The commissioners’ increase would each cost the county an additional $11,142 annually, once instituted.
All three county commissioners said they intend to support the measure, which, if passed, would result in the first salary increase for county commissioners since 2008.
“Based on the time spent and the commitment, the commissioners should be paid on par with other officials,” Austin said, referring to the fact that other elected officials receive more annual pay.
“It will also encourage younger people to run,” added Austin, who was 69 when he was re-elected to a second term in 2010.
Sullivan and Johnson, both in their 60s and both serving their third terms, agreed with Austin that a higher salary would draw a greater diversity of candidates.
“A lot of people look at the current salary and say, ‘I can make a lot more than that working somewhere else,’” Austin said.
“This job draws a lot out of you. It never goes away,” Sullivan said.
“It would be good to draw some new people to run.”
The raises would take effect after the expiration of current commissioners’ terms.
Austin will announce whether he will seek a third term later this month. Like Johnson and Sullivan, he is a Democrat.
Once the hike went into effect, the salary would be frozen for the four-year term of office.
While the commissioners’ salaries have been unchanged since 2008, other elected officials have received yearly increases since then, except in 2011, when no salaries changed.
In 2014, the assessor, auditor, clerk and treasurer all earn $71,980, while the sheriff receives $85,015.
The prosecuting attorney receives $127,857, with $51,952 paid by the county and $75,904 paid by the state.
Jefferson County has one District Court and one Superior Court judge, both of whom receive a $148,832 annual salary. Half of the Superior Court judge’s salary is paid by the state.
Neighboring Clallam County pays county commissioners $72,588 annually, according to a staff memo.
Clallam Commissioner Mike Chapman said that sounded correct for him and Commissioner Mike Doherty.
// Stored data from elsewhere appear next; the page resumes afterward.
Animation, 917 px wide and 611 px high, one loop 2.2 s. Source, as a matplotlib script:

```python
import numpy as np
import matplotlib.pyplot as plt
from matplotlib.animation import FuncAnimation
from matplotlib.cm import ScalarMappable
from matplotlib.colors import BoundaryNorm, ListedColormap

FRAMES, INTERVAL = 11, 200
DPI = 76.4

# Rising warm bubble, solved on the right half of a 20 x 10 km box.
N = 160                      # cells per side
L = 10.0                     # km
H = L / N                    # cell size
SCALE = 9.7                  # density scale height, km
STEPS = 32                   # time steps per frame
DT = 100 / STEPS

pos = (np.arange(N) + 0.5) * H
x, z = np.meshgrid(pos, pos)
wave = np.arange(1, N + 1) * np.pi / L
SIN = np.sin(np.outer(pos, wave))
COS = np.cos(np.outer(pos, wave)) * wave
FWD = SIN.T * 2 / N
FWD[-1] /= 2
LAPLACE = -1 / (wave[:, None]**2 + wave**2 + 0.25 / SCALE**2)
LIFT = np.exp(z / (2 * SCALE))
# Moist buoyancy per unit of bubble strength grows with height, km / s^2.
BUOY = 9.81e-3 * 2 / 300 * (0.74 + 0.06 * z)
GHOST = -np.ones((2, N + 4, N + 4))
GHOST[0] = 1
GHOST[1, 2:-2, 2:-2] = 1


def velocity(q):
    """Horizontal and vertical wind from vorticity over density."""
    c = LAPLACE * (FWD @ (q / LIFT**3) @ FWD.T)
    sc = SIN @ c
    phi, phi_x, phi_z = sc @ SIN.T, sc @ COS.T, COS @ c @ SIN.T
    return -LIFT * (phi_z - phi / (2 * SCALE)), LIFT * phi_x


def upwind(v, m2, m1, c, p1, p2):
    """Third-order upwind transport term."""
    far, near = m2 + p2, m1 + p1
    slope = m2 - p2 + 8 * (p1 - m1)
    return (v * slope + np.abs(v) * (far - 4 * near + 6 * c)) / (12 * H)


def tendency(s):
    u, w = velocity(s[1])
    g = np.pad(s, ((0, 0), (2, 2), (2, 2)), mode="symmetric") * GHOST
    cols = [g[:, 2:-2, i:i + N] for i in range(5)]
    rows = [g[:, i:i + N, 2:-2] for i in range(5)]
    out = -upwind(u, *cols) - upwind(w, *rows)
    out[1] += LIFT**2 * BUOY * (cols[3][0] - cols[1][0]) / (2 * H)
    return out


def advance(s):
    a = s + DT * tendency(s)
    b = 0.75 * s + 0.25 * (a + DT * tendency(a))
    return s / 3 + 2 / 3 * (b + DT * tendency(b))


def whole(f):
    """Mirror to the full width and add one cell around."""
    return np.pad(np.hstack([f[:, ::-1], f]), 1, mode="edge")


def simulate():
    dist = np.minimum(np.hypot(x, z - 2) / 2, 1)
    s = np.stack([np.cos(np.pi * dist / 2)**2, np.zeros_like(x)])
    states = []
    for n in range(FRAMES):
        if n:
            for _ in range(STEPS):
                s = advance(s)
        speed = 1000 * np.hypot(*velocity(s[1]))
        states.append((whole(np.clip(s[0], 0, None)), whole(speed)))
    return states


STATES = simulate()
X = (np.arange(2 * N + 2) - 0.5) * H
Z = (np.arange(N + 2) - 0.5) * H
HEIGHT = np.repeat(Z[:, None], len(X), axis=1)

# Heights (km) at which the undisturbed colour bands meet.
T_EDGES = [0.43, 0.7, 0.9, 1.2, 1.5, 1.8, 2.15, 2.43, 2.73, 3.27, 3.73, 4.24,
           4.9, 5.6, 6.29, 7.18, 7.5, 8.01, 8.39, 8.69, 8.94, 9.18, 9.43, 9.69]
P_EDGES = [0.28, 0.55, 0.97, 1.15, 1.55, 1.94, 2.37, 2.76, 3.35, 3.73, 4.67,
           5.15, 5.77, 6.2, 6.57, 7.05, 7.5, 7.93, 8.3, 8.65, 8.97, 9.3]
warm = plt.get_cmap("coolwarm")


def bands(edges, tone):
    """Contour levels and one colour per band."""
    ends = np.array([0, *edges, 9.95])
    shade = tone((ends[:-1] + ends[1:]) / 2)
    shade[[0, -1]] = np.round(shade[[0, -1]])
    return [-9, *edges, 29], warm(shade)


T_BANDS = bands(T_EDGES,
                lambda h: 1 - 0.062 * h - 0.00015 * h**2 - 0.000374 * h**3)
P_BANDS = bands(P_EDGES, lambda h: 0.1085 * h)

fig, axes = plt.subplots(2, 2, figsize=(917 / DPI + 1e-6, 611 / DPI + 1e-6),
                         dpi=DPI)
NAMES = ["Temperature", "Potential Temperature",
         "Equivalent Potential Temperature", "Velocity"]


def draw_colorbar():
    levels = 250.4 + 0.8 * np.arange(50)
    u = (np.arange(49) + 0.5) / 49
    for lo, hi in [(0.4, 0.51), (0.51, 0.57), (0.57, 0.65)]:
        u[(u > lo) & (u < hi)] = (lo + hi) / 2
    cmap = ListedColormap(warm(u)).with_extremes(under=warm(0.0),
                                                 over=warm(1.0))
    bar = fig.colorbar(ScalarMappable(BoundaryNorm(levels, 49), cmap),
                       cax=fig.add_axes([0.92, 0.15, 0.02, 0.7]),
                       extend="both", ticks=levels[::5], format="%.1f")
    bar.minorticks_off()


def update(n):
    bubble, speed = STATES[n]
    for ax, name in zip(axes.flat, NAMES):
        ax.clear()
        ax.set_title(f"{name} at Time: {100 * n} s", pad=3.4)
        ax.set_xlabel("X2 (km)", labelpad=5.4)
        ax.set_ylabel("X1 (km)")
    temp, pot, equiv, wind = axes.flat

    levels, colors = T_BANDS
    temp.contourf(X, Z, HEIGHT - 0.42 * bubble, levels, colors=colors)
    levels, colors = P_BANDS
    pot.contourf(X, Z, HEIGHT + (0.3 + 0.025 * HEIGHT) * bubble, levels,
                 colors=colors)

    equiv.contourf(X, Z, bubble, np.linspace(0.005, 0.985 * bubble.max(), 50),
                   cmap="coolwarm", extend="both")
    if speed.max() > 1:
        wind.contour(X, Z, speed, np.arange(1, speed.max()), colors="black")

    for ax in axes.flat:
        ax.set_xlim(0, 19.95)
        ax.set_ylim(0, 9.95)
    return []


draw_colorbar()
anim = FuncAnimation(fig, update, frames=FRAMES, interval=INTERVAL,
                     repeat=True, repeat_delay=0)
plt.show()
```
Clallam County has a step program in which commissioners are at the top of the pay range in their fifth year of service — in other words, after they have been re-elected.
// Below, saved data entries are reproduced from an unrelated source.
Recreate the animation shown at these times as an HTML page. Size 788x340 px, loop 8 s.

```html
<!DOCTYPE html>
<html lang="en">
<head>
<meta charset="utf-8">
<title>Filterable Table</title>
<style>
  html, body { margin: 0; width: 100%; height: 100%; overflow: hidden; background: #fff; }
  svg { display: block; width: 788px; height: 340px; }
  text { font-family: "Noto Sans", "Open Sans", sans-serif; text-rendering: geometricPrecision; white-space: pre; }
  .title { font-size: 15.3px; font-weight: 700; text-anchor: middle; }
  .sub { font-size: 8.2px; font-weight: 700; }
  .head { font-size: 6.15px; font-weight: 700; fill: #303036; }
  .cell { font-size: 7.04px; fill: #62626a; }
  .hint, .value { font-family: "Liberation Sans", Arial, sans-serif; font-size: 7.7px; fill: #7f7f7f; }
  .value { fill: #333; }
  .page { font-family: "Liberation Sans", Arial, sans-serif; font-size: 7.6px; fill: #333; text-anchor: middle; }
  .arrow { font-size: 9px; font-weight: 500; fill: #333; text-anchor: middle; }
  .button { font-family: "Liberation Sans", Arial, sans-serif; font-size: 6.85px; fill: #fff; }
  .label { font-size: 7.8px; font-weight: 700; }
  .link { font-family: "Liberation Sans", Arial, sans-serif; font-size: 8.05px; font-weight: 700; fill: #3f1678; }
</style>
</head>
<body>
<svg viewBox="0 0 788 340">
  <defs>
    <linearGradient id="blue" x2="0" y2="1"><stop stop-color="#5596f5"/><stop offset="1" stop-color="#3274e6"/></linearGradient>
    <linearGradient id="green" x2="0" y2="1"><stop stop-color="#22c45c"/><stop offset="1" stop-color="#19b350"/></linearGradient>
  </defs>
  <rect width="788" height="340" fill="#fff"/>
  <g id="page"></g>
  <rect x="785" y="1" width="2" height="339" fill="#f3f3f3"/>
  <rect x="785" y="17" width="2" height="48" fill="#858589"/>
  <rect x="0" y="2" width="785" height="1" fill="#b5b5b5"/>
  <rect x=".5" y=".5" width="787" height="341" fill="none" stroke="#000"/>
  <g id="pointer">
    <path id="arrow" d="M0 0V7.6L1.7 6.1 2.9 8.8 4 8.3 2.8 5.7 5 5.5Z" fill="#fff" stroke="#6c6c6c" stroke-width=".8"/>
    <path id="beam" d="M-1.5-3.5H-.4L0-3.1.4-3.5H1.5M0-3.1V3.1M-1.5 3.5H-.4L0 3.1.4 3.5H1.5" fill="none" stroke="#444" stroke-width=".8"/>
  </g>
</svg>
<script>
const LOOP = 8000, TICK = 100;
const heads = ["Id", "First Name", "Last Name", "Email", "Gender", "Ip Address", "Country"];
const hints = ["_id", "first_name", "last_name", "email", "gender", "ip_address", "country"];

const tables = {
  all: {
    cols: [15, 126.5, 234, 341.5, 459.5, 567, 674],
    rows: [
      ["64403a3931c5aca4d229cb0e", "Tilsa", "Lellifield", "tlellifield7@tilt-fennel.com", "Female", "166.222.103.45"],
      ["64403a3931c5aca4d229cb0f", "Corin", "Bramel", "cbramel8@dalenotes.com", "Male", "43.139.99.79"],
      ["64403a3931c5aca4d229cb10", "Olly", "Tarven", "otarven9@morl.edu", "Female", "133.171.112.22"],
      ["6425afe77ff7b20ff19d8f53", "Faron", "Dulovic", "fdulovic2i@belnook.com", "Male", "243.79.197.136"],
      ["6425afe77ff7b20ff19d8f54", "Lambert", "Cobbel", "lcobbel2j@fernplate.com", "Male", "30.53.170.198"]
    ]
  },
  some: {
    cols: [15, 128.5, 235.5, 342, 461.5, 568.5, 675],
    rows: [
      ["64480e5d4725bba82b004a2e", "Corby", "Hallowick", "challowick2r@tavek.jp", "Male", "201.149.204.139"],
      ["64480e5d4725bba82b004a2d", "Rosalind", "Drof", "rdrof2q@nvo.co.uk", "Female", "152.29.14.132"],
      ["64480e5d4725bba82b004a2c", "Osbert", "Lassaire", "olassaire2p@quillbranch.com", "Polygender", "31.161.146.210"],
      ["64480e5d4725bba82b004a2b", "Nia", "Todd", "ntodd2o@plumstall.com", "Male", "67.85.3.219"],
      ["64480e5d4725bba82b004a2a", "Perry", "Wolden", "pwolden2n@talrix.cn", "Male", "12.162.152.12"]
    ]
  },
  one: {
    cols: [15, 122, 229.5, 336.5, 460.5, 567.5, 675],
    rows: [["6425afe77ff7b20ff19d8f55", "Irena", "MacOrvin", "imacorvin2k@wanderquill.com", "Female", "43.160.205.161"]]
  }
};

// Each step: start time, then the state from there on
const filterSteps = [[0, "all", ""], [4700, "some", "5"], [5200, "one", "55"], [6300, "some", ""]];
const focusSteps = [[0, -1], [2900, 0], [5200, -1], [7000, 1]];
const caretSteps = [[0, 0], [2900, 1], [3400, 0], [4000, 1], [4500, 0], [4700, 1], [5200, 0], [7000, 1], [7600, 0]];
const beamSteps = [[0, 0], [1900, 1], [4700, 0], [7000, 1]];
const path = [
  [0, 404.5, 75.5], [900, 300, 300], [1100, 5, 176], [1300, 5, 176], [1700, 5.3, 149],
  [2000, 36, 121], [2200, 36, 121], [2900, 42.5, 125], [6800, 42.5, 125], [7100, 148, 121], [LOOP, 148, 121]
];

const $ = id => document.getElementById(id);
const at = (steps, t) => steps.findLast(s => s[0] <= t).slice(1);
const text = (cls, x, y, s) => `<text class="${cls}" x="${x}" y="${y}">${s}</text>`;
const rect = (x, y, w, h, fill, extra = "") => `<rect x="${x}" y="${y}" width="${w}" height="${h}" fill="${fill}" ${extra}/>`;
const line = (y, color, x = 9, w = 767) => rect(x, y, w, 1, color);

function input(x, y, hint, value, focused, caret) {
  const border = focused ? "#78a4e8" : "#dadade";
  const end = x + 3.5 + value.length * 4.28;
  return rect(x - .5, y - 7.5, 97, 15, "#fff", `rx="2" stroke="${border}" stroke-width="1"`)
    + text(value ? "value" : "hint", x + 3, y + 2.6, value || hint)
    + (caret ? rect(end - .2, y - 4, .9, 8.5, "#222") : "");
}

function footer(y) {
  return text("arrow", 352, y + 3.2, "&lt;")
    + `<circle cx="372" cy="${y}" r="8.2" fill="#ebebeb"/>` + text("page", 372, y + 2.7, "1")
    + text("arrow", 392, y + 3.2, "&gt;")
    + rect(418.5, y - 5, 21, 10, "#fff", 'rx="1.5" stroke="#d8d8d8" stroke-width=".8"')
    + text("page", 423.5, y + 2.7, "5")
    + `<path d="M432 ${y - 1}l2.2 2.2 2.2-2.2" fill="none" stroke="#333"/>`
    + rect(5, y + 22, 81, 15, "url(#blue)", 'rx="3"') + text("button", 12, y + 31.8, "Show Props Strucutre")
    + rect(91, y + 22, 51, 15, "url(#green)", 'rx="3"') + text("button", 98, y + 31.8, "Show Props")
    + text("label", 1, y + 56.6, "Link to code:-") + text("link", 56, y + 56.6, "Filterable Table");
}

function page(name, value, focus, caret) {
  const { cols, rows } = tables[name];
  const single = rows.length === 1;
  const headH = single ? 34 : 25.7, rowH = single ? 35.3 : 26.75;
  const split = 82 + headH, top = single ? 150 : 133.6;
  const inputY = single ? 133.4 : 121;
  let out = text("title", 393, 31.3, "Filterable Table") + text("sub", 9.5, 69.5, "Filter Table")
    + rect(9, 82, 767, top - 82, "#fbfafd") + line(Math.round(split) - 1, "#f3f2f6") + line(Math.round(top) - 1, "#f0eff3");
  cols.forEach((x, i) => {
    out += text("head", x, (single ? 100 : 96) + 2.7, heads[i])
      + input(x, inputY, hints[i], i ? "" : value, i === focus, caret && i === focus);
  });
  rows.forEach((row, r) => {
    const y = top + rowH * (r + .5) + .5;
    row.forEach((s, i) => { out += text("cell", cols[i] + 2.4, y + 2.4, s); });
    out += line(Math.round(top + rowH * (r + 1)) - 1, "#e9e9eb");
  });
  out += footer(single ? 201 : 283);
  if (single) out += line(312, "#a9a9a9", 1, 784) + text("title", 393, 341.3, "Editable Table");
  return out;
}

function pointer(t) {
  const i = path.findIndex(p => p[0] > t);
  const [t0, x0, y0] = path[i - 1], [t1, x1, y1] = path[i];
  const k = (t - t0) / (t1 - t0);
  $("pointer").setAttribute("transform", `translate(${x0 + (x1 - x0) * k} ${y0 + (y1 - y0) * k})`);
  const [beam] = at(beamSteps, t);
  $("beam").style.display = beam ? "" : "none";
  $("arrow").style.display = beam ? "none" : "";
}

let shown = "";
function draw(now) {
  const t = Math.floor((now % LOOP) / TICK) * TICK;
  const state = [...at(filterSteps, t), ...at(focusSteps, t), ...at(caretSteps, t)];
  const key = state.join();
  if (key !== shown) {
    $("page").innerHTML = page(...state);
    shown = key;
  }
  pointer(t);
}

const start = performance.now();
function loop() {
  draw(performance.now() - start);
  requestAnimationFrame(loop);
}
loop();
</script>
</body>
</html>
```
Recently elected Commissioner Jim McIntire makes less, said County Administrator Jim Jones.
Even at the top of the scale, said Chapman, “we are the lowest-paid elected officials in Clallam County.”
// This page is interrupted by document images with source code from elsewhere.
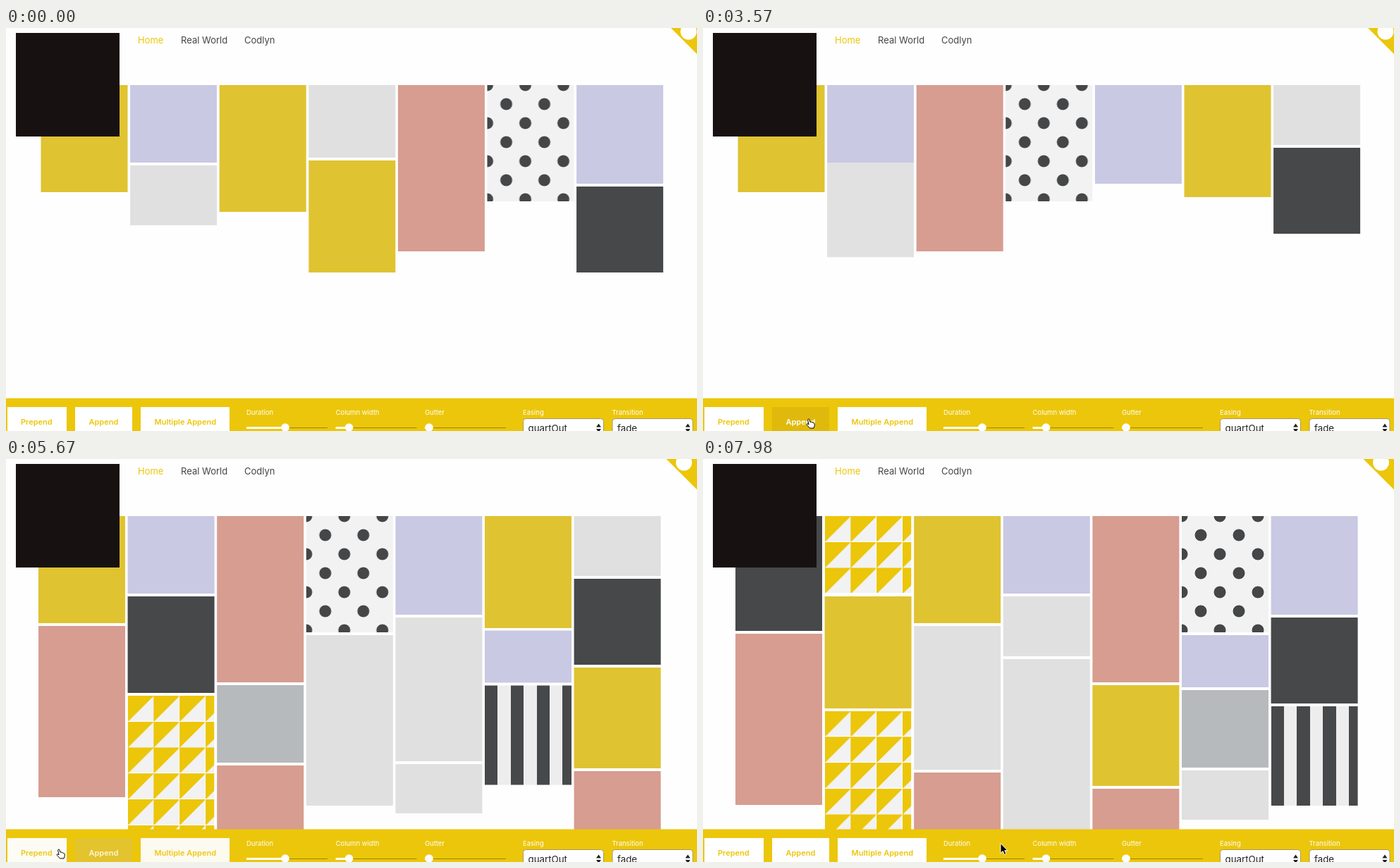
Recreate the animation shown at these times as an HTML page. Size 980 by 572 pixels, loop 8000 ms.

```html
<!DOCTYPE html>
<html lang="en">
<head>
<meta charset="utf-8">
<title>Stacking tiles</title>
<style>
html, body { margin: 0; width: 100%; height: 100%; overflow: hidden; background: #fefefe; }
#grid, svg { position: absolute; left: 0; top: 0; width: 980px; height: 572px; overflow: hidden; }
#grid { isolation: isolate; }
.tile { position: absolute; left: 0; top: 0; width: 122.5px; }
.yellow { background: #dfc331; }
.lilac { background: #c9c9e4; }
.light { background: #e0e0e0; }
.salmon { background: #d69d90; }
.dark { background: #47484a; }
.gray { background: #b7babd; }
.dots {
  --dot: radial-gradient(#454648 8.1px, #45464800 8.8px);
  background: var(--dot) 0 0 / 54px 54px, var(--dot) -27px -27px / 54px 54px, #f2f2f2;
}
.stripes { background: repeating-linear-gradient(90deg, #47484a 0 18.4px, #ededed 18.4px 36.8px); }
.triangles {
  background: linear-gradient(135deg, #ecc60a 50%, #f2f2f2 50.5%) 0 0 / 36.75px 36.75px;
  mask: repeating-linear-gradient(90deg, #000 0 36px, #0000 36px 36.75px),
        repeating-linear-gradient(#000 0 36px, #0000 36px 36.75px);
  mask-composite: intersect;
}
text { font-family: Inter, "Open Sans", sans-serif; white-space: pre; }
.nav { font-size: 13px; fill: #444; }
.label { font-size: 9.5px; fill: #fff; }
.btn { font-size: 11px; font-weight: 600; }
.value { font-size: 13.3px; fill: #222; }
</style>
</head>
<body>
<div id="grid"></div>
<svg viewBox="0 0 980 572">
  <rect x="14" y="7" width="147" height="147" fill="#171112"/>
  <g class="nav">
    <text x="187" y="22" style="fill:#ecc60a">Home</text>
    <text x="248" y="22">Real World</text>
    <text x="338" y="22">Codlyn</text>
  </g>
  <g id="corner">
    <path d="M943 0H1000V57Z" fill="#ecc60a"/>
    <circle cx="968" cy="5" r="11.5" fill="#fff"/>
  </g>
  <rect y="525.5" width="980" height="47" fill="#ecc60a"/>
  <g id="controls"></g>
  <g id="cursor">
    <path id="arrow" d="M0 0V14L3.3 11L5.5 16L8 15L5.8 10.2H10Z" fill="#000" stroke="#fff"/>
    <path id="hand" d="M.6 1.2C1-.4 2.6-.3 3 1L4 4.4C5 3.6 6 4 6.3 4.9C7.2 4.3 8.2 4.8 8.4 5.6C9.4 5.2 10 6 10.1 7L10.2 9.5L9 13H3.6L.2 9.4C-1.8 7.4-.4 6 1 7.2L2 8Z" fill="#fff" stroke="#000"/>
  </g>
</svg>
<script>
const LOOP = 8000, DURATION = 480, TOP = 81, PITCH = 126.6, GAP = 4, COLUMNS = 7, DRIFT = 8;
const $ = id => document.getElementById(id);
const clamp = v => Math.max(0, Math.min(1, v));
const mix = (a, b, p) => a + (b - a) * p;
const quartOut = p => 1 - (1 - clamp(p)) ** 4;

// One letter per tile, in stacking order from "a"
const specs = `yellow 152,lilac 110,yellow 180,light 103,salmon 236,dots 165,lilac 140,yellow 158.5,
light 85,dark 122,dark 137,light 204,salmon 243,lilac 74,light 242,yellow 143,gray 110,stripes 141,
triangles 200,light 70,salmon 160,salmon 160,triangles 110,dark 163`.split(/,\s*/);
const tiles = {};
specs.forEach((spec, i) => {
  const [kind, h] = spec.split(' ');
  const el = document.createElement('div');
  el.className = 'tile ' + kind;
  el.style.height = h + 'px';
  tiles[String.fromCharCode(97 + i)] = { el, h: +h, moves: [] };
});
for (const id of 'xw' + Object.keys(tiles).join('').slice(0, -2)) $('grid').append(tiles[id].el);

// time, order, left edge, lag of the lower rows
const steps = [
  [-9000, 'abcdefghij', 49.5, 0],
  [1755, 'abdefghij', 49.5, 0],
  [2350, 'abefghij', 49.5, 0],
  [3551, 'abefghijk', 49.5, 0],
  [3850, 'abefghijkl', 49.5, 0],
  [4688, 'abefghijklmnopq', 49.5, 0],
  [5000, 'abefghijklmnopqrstuv', 46, 0],
  [6037, 'wabefghijklmnopqrstuv', 46, 22],
  [6222, 'xwabefghijklmnopqrstuv', 46, 22],
  [7505, 'xwabefghijlmnopqrstuv', 46, 0]
];

// Each tile goes to the shortest column
function layout(order, left, unmeasured = '') {
  const ends = Array(COLUMNS).fill(TOP), spots = {};
  for (const id of order) {
    const c = ends.indexOf(Math.min(...ends));
    spots[id] = { x: left + c * PITCH, y: ends[c], a: 1 };
    ends[c] += (unmeasured.includes(id) ? 0 : tiles[id].h) + GAP;
  }
  return spots;
}

function poseAt(tile, t) {
  const move = tile.moves.findLast(m => m.t <= t);
  if (!move) return { x: 0, y: 0, a: 0 };
  const p = quartOut((t - move.t) / DURATION), { from, to } = move;
  return { x: mix(from.x, to.x, p), y: mix(from.y, to.y, p), a: mix(from.a, to.a, p) };
}

let previous = '';
for (const [time, order, left, lag] of steps) {
  const fresh = [...order].filter(id => !previous.includes(id)).join('');
  const spots = layout(order, left), entry = layout(order, left, fresh);
  for (const id of order) {
    const to = spots[id], t = time + (to.y > TOP ? lag : 0);
    const from = fresh.includes(id)
      ? { x: entry[id].x, y: entry[id].y - DRIFT, a: 0 }
      : poseAt(tiles[id], t);
    tiles[id].moves.push({ t, from, to });
  }
  for (const id of previous) {
    if (order.includes(id)) continue;
    const from = poseAt(tiles[id], time);
    tiles[id].moves.push({ t: time, from, to: { x: from.x, y: from.y + DRIFT, a: 0 } });
  }
  previous = order;
}

// label, x, width, text x, hover spans
const buttons = [
  ['Prepend', 2, 84, 21, [[5665, 6790]]],
  ['Append', 98, 81, 117.5, [[3290, 4350], [5490, 5650]]],
  ['Multiple Append', 191, 126, 210.5, [[4390, 5530]]]
];
const face = (label, x, w, tx, bg, fg) =>
  `<rect x="${x}" y="538" width="${w}" height="40" fill="${bg}"/><text class="btn" x="${tx}" y="562.5" fill="${fg}">${label}</text>`;
const slider = (label, x, knob) =>
  `<text class="label" x="${x}" y="548.5">${label}</text>
  <path d="M${x} 567.5H${x + 115}" stroke="#9c8410"/>
  <path d="M${x} 567.5H${knob}" stroke="#fff" stroke-width="3"/>
  <circle cx="${knob}" cy="567" r="5.8" fill="#fff"/>`;
const select = (label, x, value) =>
  `<text class="label" x="${x}" y="548.5">${label}</text>
  <rect x="${x + .5}" y="554.5" width="114" height="26" rx="4" fill="#fff" stroke="#a99a5c"/>
  <text class="value" x="${x + 7.5}" y="572.5">${value}</text>
  <path d="M${x + 104} 566.5l3.5-5l3.5 5zM${x + 104} 569l3.5 5l3.5-5z" fill="#222"/>`;
$('controls').innerHTML =
  buttons.map(([label, x, w, tx], i) =>
    face(label, x, w, tx, '#fff', '#ecc60a') +
    `<g id="hover${i}">${face(label, x, w, tx, '#dfba0c', '#fff')}</g>`).join('') +
  slider('Duration', 341, 396) + slider('Column width', 467.5, 486.5) + slider('Gutter', 594, 600) +
  select('Easing', 733, 'quartOut') + select('Transition', 859.5, 'fade');

const path = [
  [470, 529, 512], [640, 529, 512], [650, 508, 460], [1100, 508, 460], [1600, 332, 216],
  [2190, 332, 216], [2300, 340, 150], [2500, 340, 150], [3100, 161, 530], [3200, 161, 530],
  [3400, 148, 555], [4330, 148, 555], [4500, 221, 556], [5480, 221, 556], [5670, 73, 554],
  [5850, 73, 554], [6000, 59, 556], [6710, 59, 556], [7180, 360, 300], [7560, 360, 300],
  [7900, 422, 545.5], [LOOP, 422, 545.5]
];

function drawCursor(t) {
  $('cursor').style.display = t < path[0][0] ? 'none' : '';
  const i = path.findIndex(k => k[0] > t);
  if (i < 1) return;
  const [t0, x0, y0] = path[i - 1], [t1, x1, y1] = path[i], p = (t - t0) / (t1 - t0);
  $('cursor').setAttribute('transform', `translate(${mix(x0, x1, p)} ${mix(y0, y1, p)})`);
  const pointing = t > 3290 && t < 6790;
  $('arrow').style.display = pointing ? 'none' : '';
  $('hand').style.display = pointing ? '' : 'none';
}

function draw(t) {
  for (const tile of Object.values(tiles)) {
    const { x, y, a } = poseAt(tile, t), s = tile.el.style;
    s.display = a > 0.002 ? '' : 'none';
    s.transform = `translate(${x}px, ${y}px)`;
    s.opacity = a;
    s.zIndex = a < 0.5 ? 0 : 1;
  }
  buttons.forEach(([, , , , spans], i) => {
    $('hover' + i).style.opacity = Math.max(...spans.map(([on, off]) =>
      Math.min(clamp((t - on) / 150), 1 - clamp((t - off) / 150))));
  });
  $('corner').setAttribute('transform', `translate(${t < 5000 ? 0 : -6.5} 0)`);
  drawCursor(t);
}

const start = performance.now();
function tick() {
  draw((performance.now() - start) % LOOP);
  requestAnimationFrame(tick);
}
tick();
</script>
</body>
</html>
```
Jefferson County staff arrived at the proposed salary by taking the average of the county commissioner salaries in five counties — Clallam, Lewis, Island, Chelan, Douglas — an amount of $74,939, and averaging that with the $71,980 annual salary paid Jefferson County’s assessor, auditor, clerk and treasurer.
The cost to the county of the commissioners’ increase would include payroll taxes and retirement but not benefits.
Austin said the current commissioners have not claimed any car allowances for several years “because we realize the county is facing tough economic times,” but future commissioners could choose to take the allowances at any time.
Jefferson County Editor Charlie Bermant can be reached at 360-385-2335 or email@example.com.